There are reasons to object to the repository of blame in the Bhutto situation. To the charge that there was insufficient security in Rawalpindi, nothing more needs to be said than that — yes: manifestly there was insufficient security, as there was at Ford’s Theatre in 1865, Dealey Plaza in 1963, and the hundred other places in America where mayhem has been plotted. We cannot know with any confidence just what it is that the Pakistanis have to come up with to make safe the niceties of democracy about which Musharraf speaks with understandable scorn.
The scantest knowledge of Pakistani and Muslim history challenges the fatuity that this is a corner of the political world where public life can proceed with no more concern for militant interruption than would be expected in the House of Lords.
The Bush administration should announce to the waiting world that the United States cannot be charged with responsibility for maintaining order in Pakistan, and does not accept responsibility for the assassination of Benazir Bhutto.
And Mark Steyn:
One way to look at what’s happened over the last five years is simply that Afghanistan and Pakistan have swapped roles. . . .
No people are immutable. It’s worth noting that Muslims next door in India are antipathetic to jihad. Yet they are ethnically and religiously indistinguishable from the fellows in Islamabad wiring up one-year old babies as unwitting suicide bombers. The only reason one’s an Indian and the other’s a Pakistani is because of where some British cartographer decided to draw the line in 1947. Since then, Indian Muslims have been functioning members of a modern pluralist democracy, while Pakistani Muslims have been mired in incompetence, backwardness and dictatorship, and embraced jihadism as the most viable escape route.
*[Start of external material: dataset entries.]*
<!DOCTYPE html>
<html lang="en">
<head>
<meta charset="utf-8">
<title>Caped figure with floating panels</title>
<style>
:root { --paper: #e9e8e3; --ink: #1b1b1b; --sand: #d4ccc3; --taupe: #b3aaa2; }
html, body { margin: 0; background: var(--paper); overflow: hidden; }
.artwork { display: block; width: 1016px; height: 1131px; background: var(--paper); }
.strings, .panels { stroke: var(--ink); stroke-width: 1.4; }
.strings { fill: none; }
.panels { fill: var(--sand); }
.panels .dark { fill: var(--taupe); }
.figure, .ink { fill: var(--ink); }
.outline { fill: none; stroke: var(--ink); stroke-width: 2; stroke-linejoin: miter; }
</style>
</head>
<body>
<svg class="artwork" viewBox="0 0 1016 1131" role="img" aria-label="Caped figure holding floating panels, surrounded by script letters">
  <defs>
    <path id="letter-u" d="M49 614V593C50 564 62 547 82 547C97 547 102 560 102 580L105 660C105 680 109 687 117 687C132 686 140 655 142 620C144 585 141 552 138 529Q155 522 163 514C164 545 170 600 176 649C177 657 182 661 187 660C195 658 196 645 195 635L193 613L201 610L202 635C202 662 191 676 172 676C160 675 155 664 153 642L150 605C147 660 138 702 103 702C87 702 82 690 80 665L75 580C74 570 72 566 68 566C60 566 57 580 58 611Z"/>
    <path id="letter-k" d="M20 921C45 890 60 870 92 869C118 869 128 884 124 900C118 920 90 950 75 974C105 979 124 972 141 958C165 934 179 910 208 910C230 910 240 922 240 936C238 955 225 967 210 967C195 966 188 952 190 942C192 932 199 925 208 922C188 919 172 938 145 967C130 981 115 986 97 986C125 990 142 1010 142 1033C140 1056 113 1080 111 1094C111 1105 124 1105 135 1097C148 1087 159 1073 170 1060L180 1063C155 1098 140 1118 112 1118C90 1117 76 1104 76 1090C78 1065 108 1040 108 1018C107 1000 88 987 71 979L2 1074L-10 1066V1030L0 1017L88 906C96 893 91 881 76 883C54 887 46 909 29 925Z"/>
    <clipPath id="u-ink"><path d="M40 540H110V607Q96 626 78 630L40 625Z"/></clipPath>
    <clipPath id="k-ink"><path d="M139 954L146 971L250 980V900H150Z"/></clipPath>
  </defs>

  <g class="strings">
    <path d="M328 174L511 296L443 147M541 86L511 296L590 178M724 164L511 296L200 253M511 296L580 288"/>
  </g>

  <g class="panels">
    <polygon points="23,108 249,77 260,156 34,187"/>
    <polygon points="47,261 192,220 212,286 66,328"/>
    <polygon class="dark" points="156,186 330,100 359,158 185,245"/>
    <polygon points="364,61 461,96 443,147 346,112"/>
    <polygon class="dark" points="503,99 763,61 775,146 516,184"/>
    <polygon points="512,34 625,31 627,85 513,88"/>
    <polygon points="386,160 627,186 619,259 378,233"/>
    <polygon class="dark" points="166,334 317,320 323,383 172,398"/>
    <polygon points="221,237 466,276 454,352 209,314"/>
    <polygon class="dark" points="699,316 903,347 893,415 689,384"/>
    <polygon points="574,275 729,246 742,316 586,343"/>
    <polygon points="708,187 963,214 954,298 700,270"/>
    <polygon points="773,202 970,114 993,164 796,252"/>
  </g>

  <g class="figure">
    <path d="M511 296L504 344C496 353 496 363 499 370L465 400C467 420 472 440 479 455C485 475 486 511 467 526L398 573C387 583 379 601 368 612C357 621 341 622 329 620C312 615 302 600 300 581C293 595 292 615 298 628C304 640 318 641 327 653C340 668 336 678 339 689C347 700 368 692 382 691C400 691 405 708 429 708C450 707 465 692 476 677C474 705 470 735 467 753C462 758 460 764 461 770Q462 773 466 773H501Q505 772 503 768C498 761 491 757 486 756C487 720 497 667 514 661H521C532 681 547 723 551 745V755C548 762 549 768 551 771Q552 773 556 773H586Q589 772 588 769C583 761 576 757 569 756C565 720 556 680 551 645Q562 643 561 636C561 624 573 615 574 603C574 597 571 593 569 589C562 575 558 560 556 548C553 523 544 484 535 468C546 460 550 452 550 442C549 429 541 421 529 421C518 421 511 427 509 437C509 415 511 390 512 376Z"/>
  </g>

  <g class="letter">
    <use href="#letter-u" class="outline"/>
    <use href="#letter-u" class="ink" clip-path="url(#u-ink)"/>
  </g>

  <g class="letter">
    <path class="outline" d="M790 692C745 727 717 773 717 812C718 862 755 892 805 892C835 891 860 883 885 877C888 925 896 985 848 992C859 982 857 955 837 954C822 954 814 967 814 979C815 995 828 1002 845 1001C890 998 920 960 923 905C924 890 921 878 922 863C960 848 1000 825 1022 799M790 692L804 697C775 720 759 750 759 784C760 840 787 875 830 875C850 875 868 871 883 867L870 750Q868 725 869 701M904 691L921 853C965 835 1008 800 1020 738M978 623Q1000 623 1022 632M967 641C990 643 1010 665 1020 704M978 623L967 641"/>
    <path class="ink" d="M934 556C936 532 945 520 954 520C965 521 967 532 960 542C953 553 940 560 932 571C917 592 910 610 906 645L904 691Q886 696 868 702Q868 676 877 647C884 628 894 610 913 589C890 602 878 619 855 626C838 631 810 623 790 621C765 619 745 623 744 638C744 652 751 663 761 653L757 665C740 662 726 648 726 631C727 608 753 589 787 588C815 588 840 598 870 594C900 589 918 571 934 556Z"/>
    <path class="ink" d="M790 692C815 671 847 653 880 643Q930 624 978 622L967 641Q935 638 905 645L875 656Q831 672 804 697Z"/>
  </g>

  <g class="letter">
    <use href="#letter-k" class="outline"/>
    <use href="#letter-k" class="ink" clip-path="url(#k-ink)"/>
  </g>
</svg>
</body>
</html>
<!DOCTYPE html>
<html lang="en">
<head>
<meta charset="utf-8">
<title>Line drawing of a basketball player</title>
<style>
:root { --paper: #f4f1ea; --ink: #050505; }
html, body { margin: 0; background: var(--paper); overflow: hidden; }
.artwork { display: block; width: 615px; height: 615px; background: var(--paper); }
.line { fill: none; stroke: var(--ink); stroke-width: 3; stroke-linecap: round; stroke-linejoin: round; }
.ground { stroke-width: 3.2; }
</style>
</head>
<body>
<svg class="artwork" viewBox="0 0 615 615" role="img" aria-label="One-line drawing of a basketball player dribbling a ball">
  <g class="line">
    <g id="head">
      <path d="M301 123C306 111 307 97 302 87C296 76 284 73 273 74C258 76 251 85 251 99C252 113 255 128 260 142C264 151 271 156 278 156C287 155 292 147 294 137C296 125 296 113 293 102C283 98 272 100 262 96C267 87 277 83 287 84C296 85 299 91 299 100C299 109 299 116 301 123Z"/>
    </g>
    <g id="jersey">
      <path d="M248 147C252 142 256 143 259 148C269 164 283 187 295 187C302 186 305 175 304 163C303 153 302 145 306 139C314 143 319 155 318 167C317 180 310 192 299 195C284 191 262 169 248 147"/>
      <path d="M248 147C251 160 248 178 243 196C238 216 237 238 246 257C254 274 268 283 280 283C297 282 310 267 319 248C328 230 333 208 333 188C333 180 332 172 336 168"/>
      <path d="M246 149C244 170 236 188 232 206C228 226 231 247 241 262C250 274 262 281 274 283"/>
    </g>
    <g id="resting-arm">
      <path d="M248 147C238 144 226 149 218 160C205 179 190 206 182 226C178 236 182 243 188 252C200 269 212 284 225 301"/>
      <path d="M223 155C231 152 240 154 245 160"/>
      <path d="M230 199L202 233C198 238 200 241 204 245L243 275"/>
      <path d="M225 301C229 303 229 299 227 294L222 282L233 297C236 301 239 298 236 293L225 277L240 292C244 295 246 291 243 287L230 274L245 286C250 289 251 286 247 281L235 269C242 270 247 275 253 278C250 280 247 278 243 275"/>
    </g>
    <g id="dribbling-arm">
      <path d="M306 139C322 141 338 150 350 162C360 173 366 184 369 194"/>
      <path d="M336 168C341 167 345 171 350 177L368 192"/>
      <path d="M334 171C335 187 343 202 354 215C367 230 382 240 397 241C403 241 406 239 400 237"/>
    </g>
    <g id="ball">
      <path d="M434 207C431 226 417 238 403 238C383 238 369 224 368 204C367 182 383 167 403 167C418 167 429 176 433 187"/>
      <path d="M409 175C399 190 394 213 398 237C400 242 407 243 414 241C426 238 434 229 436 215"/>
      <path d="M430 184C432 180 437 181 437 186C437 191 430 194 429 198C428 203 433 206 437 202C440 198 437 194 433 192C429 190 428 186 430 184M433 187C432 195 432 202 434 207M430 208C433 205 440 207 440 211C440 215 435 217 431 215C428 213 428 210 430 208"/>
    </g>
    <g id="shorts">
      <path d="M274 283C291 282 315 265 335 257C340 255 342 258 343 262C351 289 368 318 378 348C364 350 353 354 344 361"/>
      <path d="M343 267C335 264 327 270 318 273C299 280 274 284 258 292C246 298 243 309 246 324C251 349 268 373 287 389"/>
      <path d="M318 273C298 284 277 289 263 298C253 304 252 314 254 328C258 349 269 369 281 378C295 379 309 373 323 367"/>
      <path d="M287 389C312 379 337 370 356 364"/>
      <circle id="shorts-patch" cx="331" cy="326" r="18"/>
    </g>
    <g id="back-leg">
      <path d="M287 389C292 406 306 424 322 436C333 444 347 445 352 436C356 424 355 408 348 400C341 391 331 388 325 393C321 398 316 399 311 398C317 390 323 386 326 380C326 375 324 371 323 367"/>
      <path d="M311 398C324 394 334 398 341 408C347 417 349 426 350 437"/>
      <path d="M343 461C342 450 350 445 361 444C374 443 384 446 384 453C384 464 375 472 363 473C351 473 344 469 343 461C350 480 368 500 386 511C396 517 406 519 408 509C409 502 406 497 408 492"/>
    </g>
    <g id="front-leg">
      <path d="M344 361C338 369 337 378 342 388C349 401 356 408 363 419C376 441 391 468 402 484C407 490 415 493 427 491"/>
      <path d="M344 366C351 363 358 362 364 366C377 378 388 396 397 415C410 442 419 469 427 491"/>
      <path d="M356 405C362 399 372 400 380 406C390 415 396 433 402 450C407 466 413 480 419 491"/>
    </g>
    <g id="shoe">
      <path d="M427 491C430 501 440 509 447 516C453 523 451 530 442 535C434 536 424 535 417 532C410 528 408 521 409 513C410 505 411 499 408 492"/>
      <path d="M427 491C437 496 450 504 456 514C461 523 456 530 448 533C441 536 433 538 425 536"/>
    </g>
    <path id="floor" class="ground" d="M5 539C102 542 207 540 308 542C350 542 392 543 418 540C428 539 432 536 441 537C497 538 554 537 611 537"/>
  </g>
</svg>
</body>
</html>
Reversing that pathology would have been beyond Benazir Bhutto’s pretty face. . . .